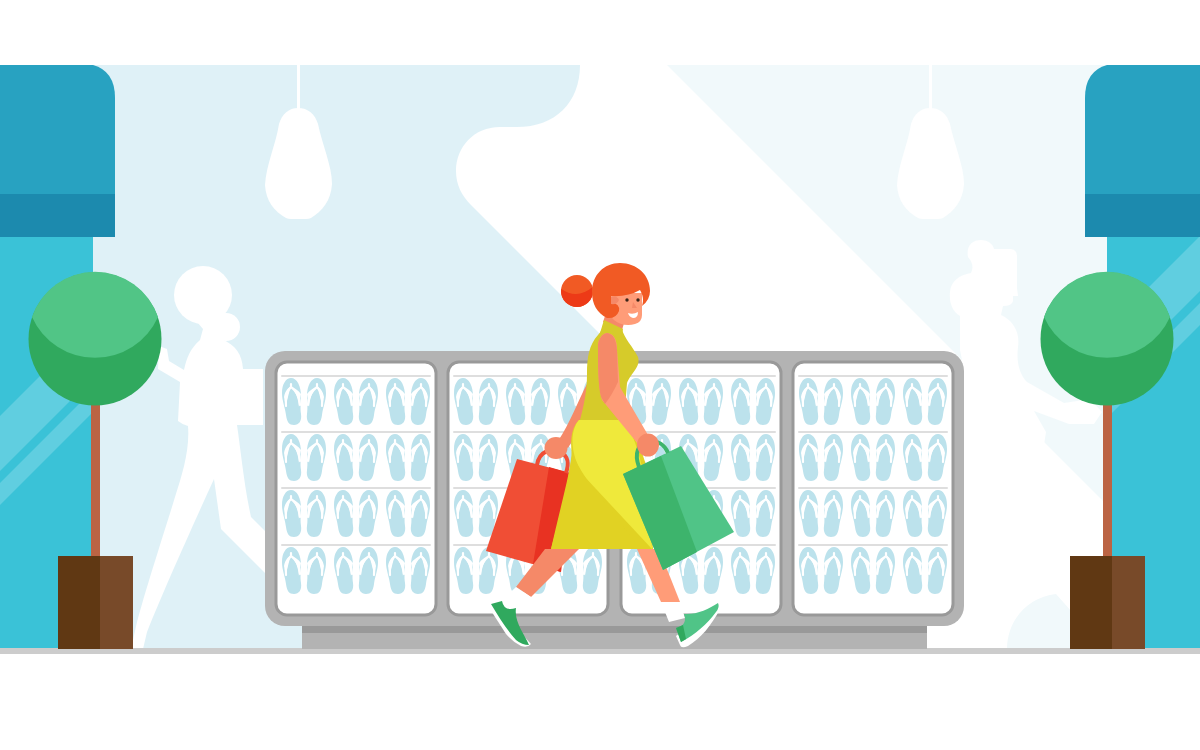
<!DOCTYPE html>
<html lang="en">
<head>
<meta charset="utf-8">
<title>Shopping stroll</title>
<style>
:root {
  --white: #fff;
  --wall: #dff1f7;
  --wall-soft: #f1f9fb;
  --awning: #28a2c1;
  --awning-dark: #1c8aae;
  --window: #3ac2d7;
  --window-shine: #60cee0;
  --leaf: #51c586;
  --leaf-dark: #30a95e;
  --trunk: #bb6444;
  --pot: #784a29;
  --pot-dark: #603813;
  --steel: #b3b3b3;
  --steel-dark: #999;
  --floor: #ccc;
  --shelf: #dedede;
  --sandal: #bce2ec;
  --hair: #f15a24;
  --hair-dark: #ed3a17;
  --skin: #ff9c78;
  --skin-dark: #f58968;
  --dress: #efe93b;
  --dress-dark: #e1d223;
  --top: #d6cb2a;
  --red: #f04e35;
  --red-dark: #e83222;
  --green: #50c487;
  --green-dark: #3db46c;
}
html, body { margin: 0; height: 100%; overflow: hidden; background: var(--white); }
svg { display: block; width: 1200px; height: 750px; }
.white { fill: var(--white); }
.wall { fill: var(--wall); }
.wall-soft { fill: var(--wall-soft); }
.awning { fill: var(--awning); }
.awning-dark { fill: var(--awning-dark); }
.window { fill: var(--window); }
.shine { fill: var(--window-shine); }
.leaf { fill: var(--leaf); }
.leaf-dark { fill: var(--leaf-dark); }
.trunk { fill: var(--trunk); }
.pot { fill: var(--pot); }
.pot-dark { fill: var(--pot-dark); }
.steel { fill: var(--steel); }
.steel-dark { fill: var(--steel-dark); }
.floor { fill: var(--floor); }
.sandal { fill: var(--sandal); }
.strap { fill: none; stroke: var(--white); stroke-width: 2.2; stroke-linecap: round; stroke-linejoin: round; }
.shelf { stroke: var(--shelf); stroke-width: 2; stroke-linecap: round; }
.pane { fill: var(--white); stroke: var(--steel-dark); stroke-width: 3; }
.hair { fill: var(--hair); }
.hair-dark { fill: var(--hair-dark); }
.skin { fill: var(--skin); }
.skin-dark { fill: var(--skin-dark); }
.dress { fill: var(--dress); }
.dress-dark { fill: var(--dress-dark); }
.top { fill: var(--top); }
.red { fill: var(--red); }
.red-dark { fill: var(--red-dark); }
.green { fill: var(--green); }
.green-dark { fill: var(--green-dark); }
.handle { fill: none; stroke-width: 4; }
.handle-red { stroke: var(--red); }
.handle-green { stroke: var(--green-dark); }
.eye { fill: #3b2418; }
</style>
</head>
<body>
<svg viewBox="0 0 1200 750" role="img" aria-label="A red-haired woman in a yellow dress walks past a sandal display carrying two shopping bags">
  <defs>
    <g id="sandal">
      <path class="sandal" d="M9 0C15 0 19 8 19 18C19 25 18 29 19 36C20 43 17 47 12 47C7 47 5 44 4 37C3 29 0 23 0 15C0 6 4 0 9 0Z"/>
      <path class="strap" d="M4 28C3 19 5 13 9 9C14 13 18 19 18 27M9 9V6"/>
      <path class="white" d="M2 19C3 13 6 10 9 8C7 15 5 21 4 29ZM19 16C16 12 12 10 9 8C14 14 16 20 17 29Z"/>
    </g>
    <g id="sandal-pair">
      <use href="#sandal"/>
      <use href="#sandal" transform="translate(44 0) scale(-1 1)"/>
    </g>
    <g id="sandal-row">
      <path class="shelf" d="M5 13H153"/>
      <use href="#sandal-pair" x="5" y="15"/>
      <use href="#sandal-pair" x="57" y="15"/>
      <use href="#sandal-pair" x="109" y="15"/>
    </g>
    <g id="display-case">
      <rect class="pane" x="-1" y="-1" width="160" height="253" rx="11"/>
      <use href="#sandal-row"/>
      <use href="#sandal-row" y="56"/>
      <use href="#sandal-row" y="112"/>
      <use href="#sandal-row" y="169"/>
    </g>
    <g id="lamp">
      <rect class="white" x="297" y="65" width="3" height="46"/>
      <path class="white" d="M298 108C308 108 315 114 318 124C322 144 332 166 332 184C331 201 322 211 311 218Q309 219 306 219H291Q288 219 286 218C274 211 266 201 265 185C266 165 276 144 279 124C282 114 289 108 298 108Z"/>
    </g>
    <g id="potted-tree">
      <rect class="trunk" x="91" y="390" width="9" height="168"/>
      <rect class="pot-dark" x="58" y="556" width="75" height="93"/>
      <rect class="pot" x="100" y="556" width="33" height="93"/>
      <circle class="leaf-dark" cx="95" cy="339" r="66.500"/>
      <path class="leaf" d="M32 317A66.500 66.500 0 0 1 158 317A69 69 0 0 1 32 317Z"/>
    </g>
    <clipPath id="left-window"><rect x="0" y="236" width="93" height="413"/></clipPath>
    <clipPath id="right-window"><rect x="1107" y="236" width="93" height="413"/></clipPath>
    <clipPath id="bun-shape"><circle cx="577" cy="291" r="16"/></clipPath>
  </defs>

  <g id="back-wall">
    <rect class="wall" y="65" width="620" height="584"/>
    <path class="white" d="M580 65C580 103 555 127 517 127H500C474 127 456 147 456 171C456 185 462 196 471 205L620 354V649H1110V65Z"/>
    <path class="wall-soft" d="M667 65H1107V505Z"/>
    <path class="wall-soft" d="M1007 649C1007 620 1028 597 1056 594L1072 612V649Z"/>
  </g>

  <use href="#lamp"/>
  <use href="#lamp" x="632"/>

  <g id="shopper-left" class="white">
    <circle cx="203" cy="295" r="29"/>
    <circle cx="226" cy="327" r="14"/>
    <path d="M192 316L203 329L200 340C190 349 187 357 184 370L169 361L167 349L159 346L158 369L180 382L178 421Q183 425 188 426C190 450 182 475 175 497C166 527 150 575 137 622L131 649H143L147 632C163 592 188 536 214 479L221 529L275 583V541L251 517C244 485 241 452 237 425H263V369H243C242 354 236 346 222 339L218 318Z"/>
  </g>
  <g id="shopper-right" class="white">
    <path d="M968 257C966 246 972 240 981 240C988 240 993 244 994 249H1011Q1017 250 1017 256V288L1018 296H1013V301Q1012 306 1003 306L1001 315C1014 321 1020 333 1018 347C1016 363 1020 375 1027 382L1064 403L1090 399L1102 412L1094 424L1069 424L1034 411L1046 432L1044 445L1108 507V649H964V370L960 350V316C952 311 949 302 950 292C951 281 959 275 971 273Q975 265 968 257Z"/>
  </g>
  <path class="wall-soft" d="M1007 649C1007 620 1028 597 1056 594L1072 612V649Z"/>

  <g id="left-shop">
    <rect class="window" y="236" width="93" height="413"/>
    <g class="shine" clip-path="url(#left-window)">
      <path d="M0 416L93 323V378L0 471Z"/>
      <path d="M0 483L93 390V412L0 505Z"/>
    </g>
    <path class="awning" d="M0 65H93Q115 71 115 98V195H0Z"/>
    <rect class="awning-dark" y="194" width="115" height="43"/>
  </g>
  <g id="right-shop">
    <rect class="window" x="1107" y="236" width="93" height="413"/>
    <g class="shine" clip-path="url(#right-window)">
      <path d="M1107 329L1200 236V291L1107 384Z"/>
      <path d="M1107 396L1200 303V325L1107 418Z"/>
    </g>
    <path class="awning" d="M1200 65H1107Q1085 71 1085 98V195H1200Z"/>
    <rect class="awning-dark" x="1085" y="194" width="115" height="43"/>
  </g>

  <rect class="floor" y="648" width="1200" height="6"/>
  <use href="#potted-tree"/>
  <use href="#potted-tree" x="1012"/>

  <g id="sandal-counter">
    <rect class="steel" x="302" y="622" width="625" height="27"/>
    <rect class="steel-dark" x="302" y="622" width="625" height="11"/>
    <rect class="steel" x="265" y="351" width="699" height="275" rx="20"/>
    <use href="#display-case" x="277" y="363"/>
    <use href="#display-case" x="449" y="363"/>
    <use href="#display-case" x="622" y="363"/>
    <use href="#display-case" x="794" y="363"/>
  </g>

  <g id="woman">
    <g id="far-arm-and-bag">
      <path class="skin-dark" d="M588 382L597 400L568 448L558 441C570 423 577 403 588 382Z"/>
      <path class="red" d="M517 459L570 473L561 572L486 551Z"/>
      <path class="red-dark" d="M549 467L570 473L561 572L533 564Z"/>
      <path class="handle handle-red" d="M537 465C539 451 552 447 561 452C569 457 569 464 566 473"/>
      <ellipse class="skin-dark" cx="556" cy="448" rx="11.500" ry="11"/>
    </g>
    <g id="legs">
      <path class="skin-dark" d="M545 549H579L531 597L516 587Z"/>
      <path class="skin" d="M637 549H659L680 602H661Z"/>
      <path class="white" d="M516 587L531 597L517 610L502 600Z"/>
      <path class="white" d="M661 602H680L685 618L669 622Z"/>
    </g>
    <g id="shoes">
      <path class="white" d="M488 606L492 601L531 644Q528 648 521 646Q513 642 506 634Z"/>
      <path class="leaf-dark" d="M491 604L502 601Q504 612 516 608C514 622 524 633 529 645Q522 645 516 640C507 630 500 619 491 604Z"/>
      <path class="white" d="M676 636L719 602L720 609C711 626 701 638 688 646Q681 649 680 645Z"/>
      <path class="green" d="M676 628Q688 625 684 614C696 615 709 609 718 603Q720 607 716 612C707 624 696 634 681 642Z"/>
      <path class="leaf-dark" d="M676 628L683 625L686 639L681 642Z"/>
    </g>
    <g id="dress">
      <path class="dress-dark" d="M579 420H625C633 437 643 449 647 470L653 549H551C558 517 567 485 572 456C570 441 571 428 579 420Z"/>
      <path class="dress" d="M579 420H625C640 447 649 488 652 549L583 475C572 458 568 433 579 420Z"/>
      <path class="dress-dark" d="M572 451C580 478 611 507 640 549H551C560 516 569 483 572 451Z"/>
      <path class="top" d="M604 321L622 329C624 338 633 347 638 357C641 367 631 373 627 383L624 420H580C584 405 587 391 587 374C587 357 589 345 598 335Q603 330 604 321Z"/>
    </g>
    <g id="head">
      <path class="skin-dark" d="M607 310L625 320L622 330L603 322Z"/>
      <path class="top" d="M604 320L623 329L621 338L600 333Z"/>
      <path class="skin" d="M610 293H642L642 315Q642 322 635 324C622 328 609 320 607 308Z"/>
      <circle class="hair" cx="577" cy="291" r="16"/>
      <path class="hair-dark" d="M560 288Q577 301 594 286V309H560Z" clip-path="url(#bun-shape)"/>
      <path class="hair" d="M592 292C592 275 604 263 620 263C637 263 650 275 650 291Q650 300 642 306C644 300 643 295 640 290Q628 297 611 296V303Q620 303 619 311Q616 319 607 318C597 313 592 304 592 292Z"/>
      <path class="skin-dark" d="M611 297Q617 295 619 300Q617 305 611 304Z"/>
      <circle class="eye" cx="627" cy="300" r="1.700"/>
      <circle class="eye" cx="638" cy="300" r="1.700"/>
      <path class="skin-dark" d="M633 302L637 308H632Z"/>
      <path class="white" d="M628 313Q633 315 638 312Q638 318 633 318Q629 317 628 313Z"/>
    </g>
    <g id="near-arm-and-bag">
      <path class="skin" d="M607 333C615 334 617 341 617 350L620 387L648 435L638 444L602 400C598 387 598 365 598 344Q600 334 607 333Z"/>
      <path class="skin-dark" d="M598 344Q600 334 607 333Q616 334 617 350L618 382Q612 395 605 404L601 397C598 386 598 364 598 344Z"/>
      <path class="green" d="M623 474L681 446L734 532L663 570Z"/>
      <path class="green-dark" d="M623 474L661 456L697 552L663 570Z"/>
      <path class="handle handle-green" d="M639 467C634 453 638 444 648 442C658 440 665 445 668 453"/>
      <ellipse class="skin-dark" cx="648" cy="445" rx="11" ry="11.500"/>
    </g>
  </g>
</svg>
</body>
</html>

+ + + +

WORK REQUIRED: Search the lines above for the string "soft" and copy each line that has it.

ANSWER BOX:
  --wall-soft: #f1f9fb;
.wall-soft { fill: var(--wall-soft); }
    <path class="wall-soft" d="M667 65H1107V505Z"/>
    <path class="wall-soft" d="M1007 649C1007 620 1028 597 1056 594L1072 612V649Z"/>
  <path class="wall-soft" d="M1007 649C1007 620 1028 597 1056 594L1072 612V649Z"/>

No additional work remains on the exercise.